## [Your objective]
The expected answer is a single number, namely how many lines in the data below hold the word "textLength".

Extracted data entries
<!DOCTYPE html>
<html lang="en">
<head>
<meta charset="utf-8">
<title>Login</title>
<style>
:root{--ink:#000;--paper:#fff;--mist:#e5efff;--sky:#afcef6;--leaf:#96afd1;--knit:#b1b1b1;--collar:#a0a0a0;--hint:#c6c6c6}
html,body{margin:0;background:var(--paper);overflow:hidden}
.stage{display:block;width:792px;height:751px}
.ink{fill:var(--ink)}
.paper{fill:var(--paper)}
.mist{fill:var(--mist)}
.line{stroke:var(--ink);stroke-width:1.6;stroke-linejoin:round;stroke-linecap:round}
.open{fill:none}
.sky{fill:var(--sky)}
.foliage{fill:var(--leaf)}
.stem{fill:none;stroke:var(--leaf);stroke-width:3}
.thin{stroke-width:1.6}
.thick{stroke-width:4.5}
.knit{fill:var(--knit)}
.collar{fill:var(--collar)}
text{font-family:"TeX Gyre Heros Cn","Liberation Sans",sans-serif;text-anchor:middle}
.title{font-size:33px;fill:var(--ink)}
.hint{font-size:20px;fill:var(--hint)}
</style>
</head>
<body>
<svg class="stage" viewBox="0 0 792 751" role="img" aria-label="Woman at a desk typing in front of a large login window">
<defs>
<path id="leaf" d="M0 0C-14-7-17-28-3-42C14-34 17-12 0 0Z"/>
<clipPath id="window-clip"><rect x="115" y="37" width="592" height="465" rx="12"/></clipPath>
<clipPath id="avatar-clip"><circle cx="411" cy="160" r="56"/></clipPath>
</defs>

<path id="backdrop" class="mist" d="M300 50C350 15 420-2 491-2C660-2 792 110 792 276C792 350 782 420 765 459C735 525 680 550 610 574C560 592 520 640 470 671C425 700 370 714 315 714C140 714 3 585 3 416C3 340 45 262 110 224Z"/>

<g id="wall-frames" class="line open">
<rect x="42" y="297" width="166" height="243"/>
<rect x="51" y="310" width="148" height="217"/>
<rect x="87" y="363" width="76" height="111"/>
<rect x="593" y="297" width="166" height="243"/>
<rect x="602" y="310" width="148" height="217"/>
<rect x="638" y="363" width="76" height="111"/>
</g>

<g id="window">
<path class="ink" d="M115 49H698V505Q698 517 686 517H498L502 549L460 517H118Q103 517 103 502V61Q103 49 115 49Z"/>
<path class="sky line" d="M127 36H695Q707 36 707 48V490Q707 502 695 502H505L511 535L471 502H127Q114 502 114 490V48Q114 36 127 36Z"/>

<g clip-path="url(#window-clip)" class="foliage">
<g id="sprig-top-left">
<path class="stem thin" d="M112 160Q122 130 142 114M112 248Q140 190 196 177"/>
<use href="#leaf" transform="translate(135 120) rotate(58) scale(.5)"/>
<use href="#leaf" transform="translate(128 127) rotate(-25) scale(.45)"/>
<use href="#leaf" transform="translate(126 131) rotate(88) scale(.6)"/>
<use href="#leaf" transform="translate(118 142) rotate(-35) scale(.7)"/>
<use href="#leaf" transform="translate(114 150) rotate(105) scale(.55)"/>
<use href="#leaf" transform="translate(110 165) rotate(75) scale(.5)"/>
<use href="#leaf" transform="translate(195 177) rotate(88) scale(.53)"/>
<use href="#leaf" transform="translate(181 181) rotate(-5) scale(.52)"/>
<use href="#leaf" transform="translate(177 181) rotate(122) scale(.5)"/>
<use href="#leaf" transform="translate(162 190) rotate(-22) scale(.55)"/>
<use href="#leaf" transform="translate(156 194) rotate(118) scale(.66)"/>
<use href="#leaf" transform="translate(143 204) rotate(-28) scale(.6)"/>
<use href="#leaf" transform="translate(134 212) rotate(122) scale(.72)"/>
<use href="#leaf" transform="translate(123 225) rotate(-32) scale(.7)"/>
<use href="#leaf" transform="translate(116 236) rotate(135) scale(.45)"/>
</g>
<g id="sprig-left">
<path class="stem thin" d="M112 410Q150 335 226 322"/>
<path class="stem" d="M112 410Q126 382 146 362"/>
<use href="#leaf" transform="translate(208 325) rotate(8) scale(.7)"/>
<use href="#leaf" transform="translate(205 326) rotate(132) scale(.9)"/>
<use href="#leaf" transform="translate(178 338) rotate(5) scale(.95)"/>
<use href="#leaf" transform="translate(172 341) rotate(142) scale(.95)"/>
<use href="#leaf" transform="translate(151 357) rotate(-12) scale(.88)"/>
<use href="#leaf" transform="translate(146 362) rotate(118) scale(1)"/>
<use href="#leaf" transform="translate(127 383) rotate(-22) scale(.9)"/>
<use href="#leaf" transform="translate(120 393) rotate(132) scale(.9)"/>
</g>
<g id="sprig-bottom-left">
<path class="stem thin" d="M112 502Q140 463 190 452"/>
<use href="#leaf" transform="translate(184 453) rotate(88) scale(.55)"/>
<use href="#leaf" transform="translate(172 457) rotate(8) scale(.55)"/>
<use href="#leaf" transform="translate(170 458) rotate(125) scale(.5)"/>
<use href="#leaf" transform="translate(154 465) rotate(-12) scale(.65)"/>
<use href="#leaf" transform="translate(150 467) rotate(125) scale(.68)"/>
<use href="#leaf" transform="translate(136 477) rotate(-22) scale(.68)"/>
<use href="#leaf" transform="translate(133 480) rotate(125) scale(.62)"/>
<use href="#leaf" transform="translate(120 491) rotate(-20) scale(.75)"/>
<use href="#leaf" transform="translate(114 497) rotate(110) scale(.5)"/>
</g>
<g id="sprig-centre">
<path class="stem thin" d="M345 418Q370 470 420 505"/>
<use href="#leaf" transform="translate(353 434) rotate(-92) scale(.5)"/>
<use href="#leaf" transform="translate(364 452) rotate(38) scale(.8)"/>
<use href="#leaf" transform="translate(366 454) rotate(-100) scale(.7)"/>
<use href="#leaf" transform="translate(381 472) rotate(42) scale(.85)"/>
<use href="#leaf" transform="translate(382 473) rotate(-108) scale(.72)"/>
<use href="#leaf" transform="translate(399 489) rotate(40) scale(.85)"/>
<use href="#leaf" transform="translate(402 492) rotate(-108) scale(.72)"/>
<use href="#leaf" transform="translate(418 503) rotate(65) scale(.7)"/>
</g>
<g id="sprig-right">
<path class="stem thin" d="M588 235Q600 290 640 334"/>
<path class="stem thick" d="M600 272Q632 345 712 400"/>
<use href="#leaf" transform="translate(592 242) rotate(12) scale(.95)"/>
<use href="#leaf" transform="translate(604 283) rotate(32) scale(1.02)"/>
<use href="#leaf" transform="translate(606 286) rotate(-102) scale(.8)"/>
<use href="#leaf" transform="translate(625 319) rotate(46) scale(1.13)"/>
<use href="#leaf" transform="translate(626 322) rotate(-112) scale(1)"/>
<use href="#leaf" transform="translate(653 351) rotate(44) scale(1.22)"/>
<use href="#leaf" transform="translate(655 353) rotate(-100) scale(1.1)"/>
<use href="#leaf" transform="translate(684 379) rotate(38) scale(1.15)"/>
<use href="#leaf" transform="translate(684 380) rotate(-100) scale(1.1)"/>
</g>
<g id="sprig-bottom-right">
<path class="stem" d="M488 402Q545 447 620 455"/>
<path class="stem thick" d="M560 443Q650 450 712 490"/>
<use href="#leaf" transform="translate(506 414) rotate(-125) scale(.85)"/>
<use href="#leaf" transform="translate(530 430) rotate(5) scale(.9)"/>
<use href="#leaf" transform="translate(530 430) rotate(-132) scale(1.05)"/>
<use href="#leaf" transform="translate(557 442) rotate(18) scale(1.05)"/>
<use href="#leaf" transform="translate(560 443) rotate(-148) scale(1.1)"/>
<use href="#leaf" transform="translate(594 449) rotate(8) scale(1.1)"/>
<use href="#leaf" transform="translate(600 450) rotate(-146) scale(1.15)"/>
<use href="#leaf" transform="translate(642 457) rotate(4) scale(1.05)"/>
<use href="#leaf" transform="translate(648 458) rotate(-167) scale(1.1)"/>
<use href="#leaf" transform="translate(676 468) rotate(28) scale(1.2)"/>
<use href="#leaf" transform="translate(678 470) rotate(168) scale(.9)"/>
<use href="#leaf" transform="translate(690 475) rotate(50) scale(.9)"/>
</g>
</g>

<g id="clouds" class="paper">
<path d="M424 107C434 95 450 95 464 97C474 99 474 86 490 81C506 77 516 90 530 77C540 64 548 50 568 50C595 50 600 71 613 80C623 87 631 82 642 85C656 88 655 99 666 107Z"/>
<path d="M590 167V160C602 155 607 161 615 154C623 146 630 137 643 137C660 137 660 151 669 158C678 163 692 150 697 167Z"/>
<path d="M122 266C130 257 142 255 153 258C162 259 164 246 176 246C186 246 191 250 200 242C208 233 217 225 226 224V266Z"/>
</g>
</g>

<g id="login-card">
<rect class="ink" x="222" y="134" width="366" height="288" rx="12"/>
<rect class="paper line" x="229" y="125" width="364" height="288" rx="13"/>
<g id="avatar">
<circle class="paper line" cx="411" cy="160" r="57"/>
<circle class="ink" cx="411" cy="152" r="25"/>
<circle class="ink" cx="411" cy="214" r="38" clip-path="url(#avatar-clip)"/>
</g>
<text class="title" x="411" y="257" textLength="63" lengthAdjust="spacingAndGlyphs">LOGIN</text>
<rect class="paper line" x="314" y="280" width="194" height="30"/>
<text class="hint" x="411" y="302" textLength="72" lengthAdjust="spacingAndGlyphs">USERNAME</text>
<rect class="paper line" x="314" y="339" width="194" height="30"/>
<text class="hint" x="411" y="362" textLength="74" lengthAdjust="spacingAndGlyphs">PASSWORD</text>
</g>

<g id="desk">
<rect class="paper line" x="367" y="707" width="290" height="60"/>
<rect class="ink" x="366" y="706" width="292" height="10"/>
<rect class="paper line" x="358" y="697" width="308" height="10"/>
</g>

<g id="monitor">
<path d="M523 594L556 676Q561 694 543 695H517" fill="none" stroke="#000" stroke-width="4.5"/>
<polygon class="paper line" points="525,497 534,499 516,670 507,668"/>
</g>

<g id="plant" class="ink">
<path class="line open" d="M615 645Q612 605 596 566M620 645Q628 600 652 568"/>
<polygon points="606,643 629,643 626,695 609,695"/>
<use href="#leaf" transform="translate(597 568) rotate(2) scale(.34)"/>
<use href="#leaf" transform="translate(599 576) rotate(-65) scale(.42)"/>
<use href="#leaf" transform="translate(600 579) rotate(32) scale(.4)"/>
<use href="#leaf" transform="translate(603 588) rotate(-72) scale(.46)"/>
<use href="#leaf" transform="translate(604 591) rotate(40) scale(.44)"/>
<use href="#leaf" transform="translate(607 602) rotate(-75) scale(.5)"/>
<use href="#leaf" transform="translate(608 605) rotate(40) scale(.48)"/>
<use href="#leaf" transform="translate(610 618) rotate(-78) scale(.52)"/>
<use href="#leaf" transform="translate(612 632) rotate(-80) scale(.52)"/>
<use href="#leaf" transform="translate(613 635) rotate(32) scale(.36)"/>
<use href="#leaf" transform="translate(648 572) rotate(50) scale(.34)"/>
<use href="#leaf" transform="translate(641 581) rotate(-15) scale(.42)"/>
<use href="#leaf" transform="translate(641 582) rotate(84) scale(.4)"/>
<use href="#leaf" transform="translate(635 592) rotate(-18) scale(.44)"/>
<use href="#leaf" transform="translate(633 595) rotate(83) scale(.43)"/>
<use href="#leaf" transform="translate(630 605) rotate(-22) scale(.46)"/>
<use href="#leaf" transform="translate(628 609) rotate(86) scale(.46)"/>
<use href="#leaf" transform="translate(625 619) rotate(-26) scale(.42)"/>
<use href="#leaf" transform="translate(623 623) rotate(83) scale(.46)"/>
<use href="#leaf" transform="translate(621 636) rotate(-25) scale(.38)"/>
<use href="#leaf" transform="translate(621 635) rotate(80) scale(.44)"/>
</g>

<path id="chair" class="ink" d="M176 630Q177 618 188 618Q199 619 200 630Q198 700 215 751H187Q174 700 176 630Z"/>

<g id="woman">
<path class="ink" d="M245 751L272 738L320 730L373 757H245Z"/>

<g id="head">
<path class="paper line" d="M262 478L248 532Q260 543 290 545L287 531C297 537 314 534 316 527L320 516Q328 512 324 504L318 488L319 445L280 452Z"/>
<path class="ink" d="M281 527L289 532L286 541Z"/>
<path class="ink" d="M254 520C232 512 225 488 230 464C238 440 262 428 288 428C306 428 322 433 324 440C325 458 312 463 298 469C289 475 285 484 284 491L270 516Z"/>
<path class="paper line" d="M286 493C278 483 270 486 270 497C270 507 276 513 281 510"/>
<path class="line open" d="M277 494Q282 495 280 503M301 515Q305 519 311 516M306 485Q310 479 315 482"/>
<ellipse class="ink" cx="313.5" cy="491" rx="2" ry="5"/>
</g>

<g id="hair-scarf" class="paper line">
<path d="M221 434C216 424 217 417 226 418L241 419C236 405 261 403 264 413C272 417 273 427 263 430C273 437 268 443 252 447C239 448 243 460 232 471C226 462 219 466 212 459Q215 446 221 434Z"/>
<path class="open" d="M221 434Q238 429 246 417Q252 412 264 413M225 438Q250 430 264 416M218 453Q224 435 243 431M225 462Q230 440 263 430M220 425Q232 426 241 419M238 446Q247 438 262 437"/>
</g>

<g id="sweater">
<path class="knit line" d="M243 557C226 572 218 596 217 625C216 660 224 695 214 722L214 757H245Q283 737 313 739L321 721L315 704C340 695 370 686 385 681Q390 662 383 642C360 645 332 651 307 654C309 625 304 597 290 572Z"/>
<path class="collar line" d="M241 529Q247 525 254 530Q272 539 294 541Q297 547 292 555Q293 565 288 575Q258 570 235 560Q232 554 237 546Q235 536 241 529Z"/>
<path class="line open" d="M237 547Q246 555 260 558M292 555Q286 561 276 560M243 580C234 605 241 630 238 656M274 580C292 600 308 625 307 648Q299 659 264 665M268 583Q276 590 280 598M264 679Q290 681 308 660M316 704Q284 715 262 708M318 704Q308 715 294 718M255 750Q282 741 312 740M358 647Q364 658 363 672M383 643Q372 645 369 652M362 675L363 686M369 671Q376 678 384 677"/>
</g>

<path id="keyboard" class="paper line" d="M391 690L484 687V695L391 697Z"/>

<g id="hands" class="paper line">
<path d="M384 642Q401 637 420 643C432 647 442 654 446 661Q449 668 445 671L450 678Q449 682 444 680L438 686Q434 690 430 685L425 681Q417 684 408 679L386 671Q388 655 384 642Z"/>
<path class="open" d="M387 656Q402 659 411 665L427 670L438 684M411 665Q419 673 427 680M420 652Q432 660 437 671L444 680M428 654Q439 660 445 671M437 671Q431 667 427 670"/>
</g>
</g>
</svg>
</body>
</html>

## [Solution]
3